Studies show that conditioning your brain to control your appetite is not enough. It was found that our bones are responsible for our appetites and metabolism as well. Researchers at the Montreal Clinical Research Institute (IRCM) in Canada found that bones produce a hormone that increases insulin production and decreases blood glucose levels.
Osteoblasts, responsible for forming our bones, produce a protein called osteocalcin. Upon activation, osteocalcin helps increase insulin levels which then reduces sugar in our blood. This hormone first builds up in the bone and is then released into the blood after a series of chemical reactions. Osteocalcins are inactive when first produced by osteoblasts. In order for osteocalcin to activate, an enzyme called furin acts like molecular scissors which “snips” off some molecules in osteocalcin.
Professor Mathieu Ferron from the IRCM states that if there is no presence of furin, the ostreocalcin remains inactive. Even if the inactive ostreocalcin is released into the blood, it won't affect the production of insulin and lead to higher levels of blood glucose. Surprisingly, getting rid of the “scissors” reduces one's appetite. The findings of the study have since been published in the Journal of Clinical Investigation.

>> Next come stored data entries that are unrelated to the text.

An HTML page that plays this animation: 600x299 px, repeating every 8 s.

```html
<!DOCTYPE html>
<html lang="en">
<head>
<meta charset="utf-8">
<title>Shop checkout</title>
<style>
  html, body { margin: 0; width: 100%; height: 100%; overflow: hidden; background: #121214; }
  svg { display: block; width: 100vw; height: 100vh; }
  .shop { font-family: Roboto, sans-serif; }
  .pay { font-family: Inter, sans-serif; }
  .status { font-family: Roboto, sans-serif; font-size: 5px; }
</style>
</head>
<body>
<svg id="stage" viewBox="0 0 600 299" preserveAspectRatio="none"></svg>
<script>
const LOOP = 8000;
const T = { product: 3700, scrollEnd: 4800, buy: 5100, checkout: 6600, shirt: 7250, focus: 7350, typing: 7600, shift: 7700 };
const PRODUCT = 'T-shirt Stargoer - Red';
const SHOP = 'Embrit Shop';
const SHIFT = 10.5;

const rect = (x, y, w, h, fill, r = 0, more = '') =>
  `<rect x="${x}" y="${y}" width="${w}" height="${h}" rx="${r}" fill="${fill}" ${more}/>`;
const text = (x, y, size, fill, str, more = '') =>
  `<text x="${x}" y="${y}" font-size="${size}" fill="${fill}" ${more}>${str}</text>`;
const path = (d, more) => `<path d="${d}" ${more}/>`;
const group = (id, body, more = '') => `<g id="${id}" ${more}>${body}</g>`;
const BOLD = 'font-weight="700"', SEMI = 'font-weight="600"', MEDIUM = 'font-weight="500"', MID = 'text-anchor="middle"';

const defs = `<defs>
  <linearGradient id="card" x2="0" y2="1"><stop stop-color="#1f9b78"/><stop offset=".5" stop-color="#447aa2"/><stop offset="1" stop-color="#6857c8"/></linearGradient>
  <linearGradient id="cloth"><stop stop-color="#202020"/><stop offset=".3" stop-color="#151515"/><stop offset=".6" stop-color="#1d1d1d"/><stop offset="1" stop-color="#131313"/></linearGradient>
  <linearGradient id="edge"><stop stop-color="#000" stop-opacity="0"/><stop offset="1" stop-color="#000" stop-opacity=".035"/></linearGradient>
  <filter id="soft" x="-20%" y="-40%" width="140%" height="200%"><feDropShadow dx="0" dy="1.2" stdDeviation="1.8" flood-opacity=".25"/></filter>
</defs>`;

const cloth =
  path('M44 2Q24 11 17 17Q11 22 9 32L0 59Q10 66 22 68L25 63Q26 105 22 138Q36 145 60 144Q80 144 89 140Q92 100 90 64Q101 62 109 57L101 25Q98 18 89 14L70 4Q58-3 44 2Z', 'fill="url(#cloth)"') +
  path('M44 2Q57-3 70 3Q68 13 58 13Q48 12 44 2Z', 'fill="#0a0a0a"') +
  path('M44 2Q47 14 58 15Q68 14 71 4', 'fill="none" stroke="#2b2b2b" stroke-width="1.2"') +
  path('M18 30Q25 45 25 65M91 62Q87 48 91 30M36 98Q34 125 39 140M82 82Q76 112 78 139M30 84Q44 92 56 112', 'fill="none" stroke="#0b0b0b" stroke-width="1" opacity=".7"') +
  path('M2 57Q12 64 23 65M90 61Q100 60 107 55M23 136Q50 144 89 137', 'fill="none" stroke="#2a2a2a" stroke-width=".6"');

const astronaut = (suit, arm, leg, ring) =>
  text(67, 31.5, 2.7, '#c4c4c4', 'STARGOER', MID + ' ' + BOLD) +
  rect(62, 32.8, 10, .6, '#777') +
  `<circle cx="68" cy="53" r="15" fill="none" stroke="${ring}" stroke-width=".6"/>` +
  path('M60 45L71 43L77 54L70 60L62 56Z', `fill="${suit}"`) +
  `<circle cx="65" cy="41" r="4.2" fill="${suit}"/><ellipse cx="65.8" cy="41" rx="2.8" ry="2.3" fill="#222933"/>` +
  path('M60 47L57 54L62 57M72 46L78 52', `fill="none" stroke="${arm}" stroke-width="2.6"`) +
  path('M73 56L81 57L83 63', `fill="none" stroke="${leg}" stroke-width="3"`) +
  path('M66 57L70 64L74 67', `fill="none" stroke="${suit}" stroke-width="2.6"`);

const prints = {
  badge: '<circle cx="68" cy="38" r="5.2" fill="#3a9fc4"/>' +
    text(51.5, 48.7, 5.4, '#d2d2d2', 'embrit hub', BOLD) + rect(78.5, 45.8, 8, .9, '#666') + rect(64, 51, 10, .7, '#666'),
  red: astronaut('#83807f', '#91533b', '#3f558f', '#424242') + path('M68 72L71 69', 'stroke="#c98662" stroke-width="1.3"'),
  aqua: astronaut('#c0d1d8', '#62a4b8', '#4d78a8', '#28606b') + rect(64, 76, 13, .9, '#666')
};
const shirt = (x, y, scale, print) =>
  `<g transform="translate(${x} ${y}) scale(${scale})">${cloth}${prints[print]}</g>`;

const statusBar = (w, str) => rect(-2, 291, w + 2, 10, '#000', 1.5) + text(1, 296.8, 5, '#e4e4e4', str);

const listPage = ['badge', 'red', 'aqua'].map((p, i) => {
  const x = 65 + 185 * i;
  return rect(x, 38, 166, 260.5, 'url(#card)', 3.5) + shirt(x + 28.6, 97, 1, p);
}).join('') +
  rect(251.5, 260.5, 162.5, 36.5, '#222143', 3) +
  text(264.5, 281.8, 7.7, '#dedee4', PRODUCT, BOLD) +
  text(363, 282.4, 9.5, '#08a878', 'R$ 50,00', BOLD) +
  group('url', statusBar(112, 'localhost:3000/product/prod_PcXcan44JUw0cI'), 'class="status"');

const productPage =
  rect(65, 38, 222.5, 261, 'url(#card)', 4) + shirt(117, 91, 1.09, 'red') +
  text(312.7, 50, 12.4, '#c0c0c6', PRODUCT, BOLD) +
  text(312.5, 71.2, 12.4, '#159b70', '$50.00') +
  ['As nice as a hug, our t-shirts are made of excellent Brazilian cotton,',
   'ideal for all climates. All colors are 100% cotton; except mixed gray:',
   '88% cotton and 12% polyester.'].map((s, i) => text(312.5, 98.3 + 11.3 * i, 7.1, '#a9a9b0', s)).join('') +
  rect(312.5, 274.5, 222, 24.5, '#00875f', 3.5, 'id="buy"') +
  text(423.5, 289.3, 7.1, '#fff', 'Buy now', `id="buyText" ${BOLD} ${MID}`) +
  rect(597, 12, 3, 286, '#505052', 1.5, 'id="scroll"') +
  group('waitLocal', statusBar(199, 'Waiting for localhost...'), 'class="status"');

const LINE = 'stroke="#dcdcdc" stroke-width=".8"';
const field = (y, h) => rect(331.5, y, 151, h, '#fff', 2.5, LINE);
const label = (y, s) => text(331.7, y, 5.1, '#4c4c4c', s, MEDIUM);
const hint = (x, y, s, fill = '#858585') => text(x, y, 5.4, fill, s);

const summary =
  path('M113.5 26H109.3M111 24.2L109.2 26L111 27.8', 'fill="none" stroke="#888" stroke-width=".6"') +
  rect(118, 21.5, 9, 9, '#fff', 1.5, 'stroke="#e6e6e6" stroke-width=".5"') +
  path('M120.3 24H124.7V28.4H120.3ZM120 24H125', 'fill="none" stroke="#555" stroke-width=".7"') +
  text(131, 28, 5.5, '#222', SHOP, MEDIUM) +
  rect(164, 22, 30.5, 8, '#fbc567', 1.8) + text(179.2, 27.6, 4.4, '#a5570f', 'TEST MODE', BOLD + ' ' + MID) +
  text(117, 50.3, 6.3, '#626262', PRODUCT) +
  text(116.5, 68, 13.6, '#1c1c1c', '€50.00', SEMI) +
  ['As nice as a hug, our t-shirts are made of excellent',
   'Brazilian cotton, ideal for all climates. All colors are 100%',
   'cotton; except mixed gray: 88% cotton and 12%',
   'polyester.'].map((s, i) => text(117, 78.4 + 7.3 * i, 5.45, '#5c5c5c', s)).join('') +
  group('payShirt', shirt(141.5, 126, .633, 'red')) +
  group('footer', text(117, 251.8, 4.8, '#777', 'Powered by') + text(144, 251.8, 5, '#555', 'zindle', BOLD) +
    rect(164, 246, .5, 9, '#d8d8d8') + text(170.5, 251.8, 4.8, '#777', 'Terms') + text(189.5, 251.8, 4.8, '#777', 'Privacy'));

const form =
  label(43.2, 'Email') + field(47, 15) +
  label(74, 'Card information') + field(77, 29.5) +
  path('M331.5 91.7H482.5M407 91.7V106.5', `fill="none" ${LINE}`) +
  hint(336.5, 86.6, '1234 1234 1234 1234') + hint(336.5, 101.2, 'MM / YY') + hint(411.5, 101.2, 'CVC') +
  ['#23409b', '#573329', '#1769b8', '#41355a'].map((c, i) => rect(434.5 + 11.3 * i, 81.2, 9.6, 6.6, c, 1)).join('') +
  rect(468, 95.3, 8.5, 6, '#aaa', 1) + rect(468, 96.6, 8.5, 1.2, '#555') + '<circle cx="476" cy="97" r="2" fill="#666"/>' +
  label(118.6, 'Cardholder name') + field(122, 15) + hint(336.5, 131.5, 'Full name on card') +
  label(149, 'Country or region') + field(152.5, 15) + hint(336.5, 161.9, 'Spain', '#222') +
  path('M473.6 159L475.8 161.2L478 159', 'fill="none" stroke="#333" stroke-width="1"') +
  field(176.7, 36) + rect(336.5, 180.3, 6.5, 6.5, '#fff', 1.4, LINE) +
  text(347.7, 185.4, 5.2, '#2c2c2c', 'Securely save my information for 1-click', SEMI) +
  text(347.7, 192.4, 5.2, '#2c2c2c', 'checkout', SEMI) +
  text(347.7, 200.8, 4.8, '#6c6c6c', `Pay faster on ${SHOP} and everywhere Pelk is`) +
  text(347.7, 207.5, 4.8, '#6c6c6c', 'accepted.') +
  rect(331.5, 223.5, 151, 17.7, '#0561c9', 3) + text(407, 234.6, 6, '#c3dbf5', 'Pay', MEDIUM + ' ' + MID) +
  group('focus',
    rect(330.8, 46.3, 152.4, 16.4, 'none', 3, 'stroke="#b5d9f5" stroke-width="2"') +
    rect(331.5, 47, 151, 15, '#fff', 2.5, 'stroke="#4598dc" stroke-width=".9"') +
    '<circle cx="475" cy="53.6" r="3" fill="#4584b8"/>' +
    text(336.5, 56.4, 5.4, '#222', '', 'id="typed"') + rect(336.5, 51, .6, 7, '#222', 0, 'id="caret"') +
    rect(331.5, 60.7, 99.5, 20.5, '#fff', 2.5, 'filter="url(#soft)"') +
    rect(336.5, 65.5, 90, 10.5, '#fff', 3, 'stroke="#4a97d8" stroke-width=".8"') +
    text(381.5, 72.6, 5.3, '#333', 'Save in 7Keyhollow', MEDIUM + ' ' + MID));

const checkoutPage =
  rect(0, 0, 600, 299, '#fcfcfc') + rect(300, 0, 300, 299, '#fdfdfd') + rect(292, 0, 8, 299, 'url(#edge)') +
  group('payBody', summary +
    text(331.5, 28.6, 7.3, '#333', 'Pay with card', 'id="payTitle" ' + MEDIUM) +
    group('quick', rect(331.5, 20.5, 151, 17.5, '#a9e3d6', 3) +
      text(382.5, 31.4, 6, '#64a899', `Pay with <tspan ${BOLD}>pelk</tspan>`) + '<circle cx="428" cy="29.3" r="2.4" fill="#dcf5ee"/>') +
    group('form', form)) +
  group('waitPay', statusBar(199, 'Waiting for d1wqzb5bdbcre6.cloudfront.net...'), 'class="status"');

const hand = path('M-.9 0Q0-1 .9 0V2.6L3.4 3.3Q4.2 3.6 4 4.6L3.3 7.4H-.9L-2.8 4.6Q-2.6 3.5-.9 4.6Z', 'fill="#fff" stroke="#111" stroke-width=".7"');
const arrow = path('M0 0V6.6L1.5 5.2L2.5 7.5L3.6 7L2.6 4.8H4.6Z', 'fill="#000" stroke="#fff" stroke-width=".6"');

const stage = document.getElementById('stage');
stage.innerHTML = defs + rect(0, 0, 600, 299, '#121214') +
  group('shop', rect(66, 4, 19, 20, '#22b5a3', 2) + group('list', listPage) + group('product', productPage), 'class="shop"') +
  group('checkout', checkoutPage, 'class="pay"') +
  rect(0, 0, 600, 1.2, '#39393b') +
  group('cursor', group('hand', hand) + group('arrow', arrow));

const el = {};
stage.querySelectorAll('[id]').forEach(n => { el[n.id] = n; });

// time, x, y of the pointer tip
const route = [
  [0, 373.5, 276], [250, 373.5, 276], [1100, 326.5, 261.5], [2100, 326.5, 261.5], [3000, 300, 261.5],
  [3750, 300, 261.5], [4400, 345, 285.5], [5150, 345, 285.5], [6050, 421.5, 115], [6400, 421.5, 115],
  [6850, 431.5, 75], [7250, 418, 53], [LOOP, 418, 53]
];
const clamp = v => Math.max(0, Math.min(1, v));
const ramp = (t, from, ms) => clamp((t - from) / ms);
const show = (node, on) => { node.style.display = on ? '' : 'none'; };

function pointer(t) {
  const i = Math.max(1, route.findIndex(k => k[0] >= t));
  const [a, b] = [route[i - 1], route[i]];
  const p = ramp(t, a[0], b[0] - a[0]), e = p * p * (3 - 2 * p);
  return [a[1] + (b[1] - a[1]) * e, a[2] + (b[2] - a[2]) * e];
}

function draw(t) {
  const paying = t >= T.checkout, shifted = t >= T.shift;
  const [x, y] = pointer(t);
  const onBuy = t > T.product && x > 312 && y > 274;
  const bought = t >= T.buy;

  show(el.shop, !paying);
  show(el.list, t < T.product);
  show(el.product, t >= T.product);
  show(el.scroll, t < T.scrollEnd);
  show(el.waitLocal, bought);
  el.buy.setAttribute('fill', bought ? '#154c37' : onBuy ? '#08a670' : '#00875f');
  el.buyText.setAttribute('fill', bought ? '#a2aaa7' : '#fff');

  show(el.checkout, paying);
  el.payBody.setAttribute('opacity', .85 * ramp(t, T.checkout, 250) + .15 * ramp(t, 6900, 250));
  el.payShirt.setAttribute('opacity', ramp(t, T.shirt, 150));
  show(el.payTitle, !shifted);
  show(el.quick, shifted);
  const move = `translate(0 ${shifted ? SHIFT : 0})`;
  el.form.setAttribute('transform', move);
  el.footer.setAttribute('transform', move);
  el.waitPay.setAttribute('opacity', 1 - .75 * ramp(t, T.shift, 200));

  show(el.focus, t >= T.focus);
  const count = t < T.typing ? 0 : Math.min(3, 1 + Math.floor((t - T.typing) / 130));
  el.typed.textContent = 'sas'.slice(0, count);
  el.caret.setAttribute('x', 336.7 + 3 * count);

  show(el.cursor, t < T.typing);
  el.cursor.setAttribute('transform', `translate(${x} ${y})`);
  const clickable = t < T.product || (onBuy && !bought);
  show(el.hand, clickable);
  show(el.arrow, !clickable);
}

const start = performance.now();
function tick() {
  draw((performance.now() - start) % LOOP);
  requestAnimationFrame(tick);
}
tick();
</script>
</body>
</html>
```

While ostreocalcin has no direct effect on appetite, its function of creating larger insulin levels is related to metabolism. Appetite is a natural desire to satisfy food needs, while metabolism is the chemical process which helps the body absorb nutrients and energy from food. Since Type 2 diabetes is concerned with glucose levels and low insulin levels, this study aims to help patients diagnosed with the problem in the future. According to Professor Ferron, changes in the concentration of osteocalcin in the blood of some individuals may help keep diabetes at bay.
Since there isn't sufficient evidence as to how we can trigger an activation of osteocalcins, alternative methods to increasing metabolism will help individuals diagnosed with diabetes, obesity, and other metabolic disorders.
Engaging in a healthy lifestyle proves beneficial. By eating healthy, organic food, you help your body function normally. Here are some tips on boosting your metabolism:
Eat healthy, organic food – Healthy nutrition is directly related to your overall health. Incorporate almonds, beans, berries, celery, coconut oil, green tea, peppers, and organic, fair-trade coffee into your diet, and reduce that unwanted blood sugar.
Normalize your eating habits – By eating the right number of fulfilling meals, you help your internal organs function properly. It is suggested that a person should have five to six small meals everyday, instead of eating huge proportions three times a day. Eating light meals helps you digest faster, and therefore, boost your metabolism.
Take your natural supplements – Since not all the healthy nutrients can be eaten in one go, supplements help supply your body with the vitamins it needs.
Spend time under the sun – Exposing yourself to sunlight helps your body produce the vitamins it needs, and sets your body clock which is as important as food is when it comes to regulating your metabolism.
Follow your circadian rhythm – Another term for body clock, the circadian rhythm is the natural cycle of processes that happen in your body. Get up early, do your daily activities, and sleep at the right time. Following your circadian rhythm helps set your organs' daily functions.
Lower stress levels – Daily stress leads to lower health states. Visiting a tree-filled park, taking a nature vacation, or simply gardening can help increase contentment and happiness.
Engage in an active lifestyle – Regular city-dwellers spend more than eight hours sitting down, and that contributes to an unhealthy, sedentary lifestyle. Being inactive only hastens your chances of developing cardiovascular disorders and diabetes. By exercising daily, you not only improve your metabolism, but also reduce the risk of unwanted sicknesses.